Lyme disease check to identify borrelia (BORR) bacteria in the blood
Lyme disease is transmitted via the bite of an infected black-legged tick, commonly known as a deer tick. It is caused by four main species of bacteria: Borrelia burgdorferi and Borrelia mayonii are prevalent in the United States, while Borrelia afzelii and Borrelia garinii are the leading causes of Lyme disease in Europe and Asia.
If you are bitten by a tick or have gotten a tick removed, a small, red bump appears at that point which should resolve over a few days. This is normal after a tick bite and does not indicate Lyme disease. If symptoms of Lyme disease persist, it’s time to get checked.
What does it test for?
The Lyme Disease test identifies levels of Borrelia (BORR) in the blood which indicates whether someone has contracted Lyme disease.
- Borrelia (BORR)
Who should get tested?
A minority of black-legged ticks bites will cause Lyme disease, however that doesn’t rule the danger of developing Lyme disease out. You are more likely to contract Lyme disease…
- If you are presenting with symptoms of Lyme disease in the days following being bitten or having the tick removed.

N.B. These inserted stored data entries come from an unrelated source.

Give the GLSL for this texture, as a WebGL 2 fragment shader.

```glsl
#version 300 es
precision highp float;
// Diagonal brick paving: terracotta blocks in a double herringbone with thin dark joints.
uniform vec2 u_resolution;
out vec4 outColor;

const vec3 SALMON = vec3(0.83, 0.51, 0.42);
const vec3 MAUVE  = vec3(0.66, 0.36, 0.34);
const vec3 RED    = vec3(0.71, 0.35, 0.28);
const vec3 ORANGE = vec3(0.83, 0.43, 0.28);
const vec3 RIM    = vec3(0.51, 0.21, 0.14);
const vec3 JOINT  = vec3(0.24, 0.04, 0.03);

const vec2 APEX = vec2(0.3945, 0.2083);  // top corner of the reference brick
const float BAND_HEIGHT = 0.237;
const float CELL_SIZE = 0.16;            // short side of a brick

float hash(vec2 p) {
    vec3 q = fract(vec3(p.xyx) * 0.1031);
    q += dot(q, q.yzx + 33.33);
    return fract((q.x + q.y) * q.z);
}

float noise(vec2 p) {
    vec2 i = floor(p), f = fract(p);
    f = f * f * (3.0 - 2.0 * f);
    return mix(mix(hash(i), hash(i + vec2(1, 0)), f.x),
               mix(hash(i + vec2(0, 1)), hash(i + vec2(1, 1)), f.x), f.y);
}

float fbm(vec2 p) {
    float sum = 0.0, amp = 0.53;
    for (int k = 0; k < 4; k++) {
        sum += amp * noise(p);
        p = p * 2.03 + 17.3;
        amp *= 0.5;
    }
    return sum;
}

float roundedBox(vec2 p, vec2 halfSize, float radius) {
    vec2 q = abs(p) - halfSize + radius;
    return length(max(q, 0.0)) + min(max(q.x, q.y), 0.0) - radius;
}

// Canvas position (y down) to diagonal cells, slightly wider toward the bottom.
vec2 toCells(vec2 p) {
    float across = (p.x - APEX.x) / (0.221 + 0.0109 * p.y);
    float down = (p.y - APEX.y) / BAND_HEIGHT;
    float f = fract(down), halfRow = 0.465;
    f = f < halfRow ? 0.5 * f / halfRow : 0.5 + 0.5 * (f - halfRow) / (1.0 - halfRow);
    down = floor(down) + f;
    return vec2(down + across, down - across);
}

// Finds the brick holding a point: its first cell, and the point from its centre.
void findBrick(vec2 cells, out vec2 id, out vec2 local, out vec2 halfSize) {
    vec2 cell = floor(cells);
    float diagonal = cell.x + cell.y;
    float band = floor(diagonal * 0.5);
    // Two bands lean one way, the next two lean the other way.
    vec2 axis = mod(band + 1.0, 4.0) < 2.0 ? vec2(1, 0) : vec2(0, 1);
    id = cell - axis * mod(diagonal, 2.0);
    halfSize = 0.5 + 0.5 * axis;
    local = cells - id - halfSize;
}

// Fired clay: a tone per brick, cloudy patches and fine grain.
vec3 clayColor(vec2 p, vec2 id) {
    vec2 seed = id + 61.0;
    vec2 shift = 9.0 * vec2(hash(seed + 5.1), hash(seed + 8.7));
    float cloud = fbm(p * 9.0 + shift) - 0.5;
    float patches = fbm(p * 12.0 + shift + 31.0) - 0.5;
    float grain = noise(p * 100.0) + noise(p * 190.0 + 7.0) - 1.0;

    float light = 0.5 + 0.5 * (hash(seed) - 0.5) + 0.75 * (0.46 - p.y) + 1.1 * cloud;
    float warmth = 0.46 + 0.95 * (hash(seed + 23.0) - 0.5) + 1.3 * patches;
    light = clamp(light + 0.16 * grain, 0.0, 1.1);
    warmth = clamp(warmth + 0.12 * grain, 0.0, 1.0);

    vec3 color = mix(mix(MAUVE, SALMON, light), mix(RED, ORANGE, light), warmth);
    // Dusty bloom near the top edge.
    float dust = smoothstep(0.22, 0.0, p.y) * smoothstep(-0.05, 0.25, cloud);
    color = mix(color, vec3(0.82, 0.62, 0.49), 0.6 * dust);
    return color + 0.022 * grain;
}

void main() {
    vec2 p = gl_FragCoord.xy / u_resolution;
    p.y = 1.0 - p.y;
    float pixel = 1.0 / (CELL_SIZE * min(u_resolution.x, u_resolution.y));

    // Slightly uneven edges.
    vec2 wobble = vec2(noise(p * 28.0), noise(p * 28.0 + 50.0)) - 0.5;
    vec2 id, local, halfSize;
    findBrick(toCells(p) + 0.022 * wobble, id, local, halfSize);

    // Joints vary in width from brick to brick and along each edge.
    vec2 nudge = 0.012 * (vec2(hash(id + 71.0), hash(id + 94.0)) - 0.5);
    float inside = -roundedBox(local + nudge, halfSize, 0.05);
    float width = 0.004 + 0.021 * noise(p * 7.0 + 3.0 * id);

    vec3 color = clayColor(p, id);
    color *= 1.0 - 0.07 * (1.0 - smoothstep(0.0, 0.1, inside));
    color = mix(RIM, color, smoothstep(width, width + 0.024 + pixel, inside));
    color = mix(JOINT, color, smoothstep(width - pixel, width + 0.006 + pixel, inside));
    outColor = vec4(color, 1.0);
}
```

- Living in a place that is rich in vegetation or woodland.
- Live in Northern America or Northern Europe.
- go camping or hiking on a regular basis.
- you come into contact with larger woodland animals on a regular basis.
What are the symptoms?
Lyme disease is most prevalent in Summer and Autumn. If you experience these symptoms, you should consider getting checked.
Rash/Itch: Between 3 and 30 days of being bitten by a tick, a rash in which the point of being bitten turns clear and a red rash spreads out in a circular pattern may occur. This pattern can appear in other parts of the body.
Flu-like symptoms: a headache, fever, chills, and fatigue could be indicative of Lyme disease.
The spread of a red color across the skin: also known as Erythema migrans occurs when the rash develops across the body.
Neurological numbing: Bell’s palsy, meningitis, and impaired muscle movement may occur due to the swelling of brain tissue in the later stages of Lyme disease.
How to provide a sample
Watch our instructional video to see how easy it is to collect your sample.